[The task]: Take the material below and reproduce, word for word, only the lines from the line with "block; width: 641px;" through the line with "619,294 640,294 620,303".

[Exercise material]:
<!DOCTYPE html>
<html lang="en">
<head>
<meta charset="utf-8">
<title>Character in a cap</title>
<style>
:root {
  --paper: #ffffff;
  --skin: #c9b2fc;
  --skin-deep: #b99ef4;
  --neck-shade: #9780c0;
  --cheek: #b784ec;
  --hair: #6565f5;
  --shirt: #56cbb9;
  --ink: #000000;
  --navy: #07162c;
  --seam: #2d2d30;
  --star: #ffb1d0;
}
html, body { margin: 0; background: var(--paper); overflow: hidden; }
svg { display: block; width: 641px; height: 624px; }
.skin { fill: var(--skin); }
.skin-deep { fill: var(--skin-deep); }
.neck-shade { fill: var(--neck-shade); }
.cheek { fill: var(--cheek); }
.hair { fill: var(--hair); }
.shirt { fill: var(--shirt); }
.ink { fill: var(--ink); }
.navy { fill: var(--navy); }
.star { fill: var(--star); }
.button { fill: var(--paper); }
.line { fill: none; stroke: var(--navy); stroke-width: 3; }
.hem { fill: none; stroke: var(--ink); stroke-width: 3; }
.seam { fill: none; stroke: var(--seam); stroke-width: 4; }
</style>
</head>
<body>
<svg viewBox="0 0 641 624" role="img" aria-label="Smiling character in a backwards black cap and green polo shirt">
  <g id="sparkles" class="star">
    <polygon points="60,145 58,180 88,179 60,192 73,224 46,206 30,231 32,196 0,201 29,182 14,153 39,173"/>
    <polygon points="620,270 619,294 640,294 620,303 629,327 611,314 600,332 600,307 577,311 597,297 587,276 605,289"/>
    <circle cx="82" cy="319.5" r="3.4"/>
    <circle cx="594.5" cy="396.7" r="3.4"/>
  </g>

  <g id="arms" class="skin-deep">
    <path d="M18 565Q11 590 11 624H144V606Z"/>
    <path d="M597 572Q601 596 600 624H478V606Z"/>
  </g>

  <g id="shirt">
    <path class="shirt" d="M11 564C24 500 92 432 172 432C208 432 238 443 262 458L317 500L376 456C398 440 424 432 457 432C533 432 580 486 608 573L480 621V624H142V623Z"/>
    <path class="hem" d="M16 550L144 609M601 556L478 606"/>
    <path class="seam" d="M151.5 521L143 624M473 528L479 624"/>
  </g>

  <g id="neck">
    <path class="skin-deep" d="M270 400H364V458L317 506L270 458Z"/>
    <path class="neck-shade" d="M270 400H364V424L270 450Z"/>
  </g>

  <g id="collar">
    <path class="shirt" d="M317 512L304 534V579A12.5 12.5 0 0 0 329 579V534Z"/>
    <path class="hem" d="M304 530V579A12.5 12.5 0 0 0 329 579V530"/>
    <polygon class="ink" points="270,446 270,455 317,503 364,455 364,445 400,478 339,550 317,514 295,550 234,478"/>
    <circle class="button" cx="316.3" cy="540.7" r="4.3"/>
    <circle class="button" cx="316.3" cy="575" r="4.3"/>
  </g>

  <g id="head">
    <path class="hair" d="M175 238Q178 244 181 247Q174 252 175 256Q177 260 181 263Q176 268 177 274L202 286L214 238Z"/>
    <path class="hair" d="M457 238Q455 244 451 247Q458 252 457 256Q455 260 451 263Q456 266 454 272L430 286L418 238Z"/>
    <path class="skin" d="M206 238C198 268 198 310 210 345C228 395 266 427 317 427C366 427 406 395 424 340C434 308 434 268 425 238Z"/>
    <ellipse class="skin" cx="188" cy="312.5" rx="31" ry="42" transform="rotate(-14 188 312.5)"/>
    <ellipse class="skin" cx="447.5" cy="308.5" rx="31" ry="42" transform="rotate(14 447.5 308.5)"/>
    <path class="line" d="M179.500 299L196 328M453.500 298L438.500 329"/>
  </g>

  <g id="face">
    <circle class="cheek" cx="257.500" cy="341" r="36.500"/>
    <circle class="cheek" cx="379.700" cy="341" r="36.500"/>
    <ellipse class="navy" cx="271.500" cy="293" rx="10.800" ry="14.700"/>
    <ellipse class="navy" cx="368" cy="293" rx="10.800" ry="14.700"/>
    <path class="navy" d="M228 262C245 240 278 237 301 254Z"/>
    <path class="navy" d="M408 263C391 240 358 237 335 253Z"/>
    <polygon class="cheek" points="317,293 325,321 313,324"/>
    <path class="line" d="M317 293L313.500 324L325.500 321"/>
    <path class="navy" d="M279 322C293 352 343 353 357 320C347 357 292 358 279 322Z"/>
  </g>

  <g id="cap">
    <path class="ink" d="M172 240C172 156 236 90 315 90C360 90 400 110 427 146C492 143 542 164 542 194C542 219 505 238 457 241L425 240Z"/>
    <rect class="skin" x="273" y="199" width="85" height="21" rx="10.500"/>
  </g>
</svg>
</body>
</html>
--
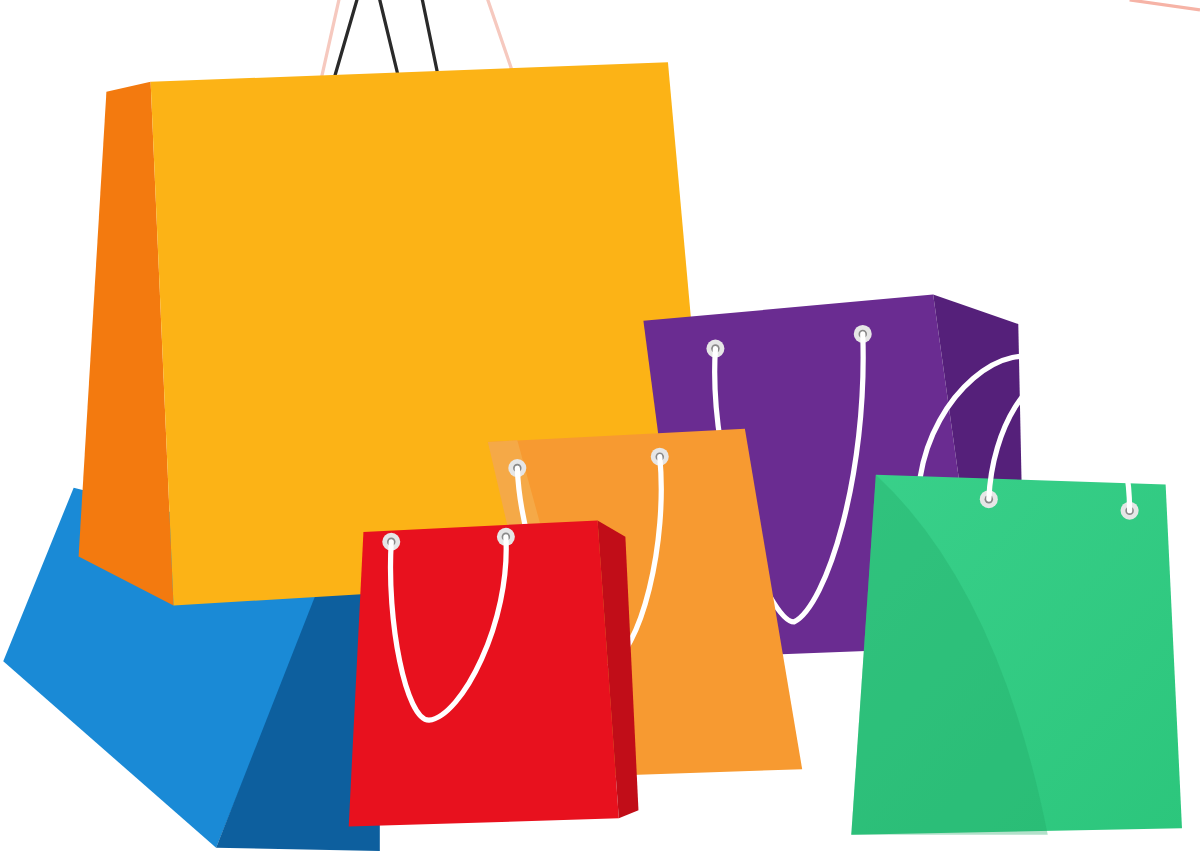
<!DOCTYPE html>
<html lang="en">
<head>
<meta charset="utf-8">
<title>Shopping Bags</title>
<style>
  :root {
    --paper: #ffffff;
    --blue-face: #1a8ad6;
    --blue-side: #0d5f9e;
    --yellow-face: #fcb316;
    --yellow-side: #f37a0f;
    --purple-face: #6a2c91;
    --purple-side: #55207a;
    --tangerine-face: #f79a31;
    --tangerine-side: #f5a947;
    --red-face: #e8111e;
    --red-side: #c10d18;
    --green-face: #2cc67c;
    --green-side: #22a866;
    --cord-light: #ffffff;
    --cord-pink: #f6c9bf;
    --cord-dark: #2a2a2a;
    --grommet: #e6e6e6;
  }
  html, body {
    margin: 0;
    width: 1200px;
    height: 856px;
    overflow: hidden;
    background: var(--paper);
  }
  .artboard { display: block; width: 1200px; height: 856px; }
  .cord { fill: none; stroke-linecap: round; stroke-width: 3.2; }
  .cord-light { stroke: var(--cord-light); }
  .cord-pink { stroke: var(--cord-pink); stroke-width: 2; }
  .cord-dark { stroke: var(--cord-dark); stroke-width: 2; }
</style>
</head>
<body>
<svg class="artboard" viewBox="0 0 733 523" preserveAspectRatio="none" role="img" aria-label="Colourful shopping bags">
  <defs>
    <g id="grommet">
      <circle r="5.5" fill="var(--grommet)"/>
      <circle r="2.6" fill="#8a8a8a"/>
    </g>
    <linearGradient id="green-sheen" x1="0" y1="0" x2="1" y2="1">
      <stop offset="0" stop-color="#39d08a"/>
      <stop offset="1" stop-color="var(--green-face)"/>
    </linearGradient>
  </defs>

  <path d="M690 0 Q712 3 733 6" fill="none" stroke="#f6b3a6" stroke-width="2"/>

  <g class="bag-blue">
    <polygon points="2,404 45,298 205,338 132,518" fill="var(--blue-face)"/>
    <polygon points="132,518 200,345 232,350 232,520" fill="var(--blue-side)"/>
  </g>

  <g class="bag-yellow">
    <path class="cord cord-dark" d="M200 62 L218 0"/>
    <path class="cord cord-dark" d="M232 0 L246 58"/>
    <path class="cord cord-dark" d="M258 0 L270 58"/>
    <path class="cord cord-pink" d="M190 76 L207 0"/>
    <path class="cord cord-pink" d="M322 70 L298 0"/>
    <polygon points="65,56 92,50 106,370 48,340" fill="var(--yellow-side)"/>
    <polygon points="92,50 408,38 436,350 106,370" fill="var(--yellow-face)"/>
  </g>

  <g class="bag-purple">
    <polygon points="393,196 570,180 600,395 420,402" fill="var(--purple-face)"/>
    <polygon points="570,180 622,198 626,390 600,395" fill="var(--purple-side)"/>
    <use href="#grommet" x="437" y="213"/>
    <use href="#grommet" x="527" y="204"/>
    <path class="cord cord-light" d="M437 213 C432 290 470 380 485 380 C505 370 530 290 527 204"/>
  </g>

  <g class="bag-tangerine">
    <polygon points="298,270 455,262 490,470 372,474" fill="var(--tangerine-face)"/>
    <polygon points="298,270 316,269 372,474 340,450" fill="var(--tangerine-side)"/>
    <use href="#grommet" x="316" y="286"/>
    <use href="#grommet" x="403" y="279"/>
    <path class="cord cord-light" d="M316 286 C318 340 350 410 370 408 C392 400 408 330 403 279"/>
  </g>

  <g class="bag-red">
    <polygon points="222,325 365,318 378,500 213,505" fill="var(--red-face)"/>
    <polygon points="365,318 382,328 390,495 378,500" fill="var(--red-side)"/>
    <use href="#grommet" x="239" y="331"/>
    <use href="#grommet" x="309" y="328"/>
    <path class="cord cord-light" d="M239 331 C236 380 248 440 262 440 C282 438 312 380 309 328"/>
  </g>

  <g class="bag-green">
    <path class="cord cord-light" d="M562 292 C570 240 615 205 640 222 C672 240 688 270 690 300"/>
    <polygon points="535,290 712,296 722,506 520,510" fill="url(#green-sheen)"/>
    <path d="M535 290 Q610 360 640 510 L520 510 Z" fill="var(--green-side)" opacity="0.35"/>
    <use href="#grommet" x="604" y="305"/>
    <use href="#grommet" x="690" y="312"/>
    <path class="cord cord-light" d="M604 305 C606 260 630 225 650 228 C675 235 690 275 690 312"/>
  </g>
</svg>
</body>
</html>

[Answer section]:
svg { display: block; width: 641px; height: 624px; }
.skin { fill: var(--skin); }
.skin-deep { fill: var(--skin-deep); }
.neck-shade { fill: var(--neck-shade); }
.cheek { fill: var(--cheek); }
.hair { fill: var(--hair); }
.shirt { fill: var(--shirt); }
.ink { fill: var(--ink); }
.navy { fill: var(--navy); }
.star { fill: var(--star); }
.button { fill: var(--paper); }
.line { fill: none; stroke: var(--navy); stroke-width: 3; }
.hem { fill: none; stroke: var(--ink); stroke-width: 3; }
.seam { fill: none; stroke: var(--seam); stroke-width: 4; }
</style>
</head>
<body>
<svg viewBox="0 0 641 624" role="img" aria-label="Smiling character in a backwards black cap and green polo shirt">
  <g id="sparkles" class="star">
    <polygon points="60,145 58,180 88,179 60,192 73,224 46,206 30,231 32,196 0,201 29,182 14,153 39,173"/>
    <polygon points="620,270 619,294 640,294 620,303 629,327 611,314 600,332 600,307 577,311 597,297 587,276 605,289"/>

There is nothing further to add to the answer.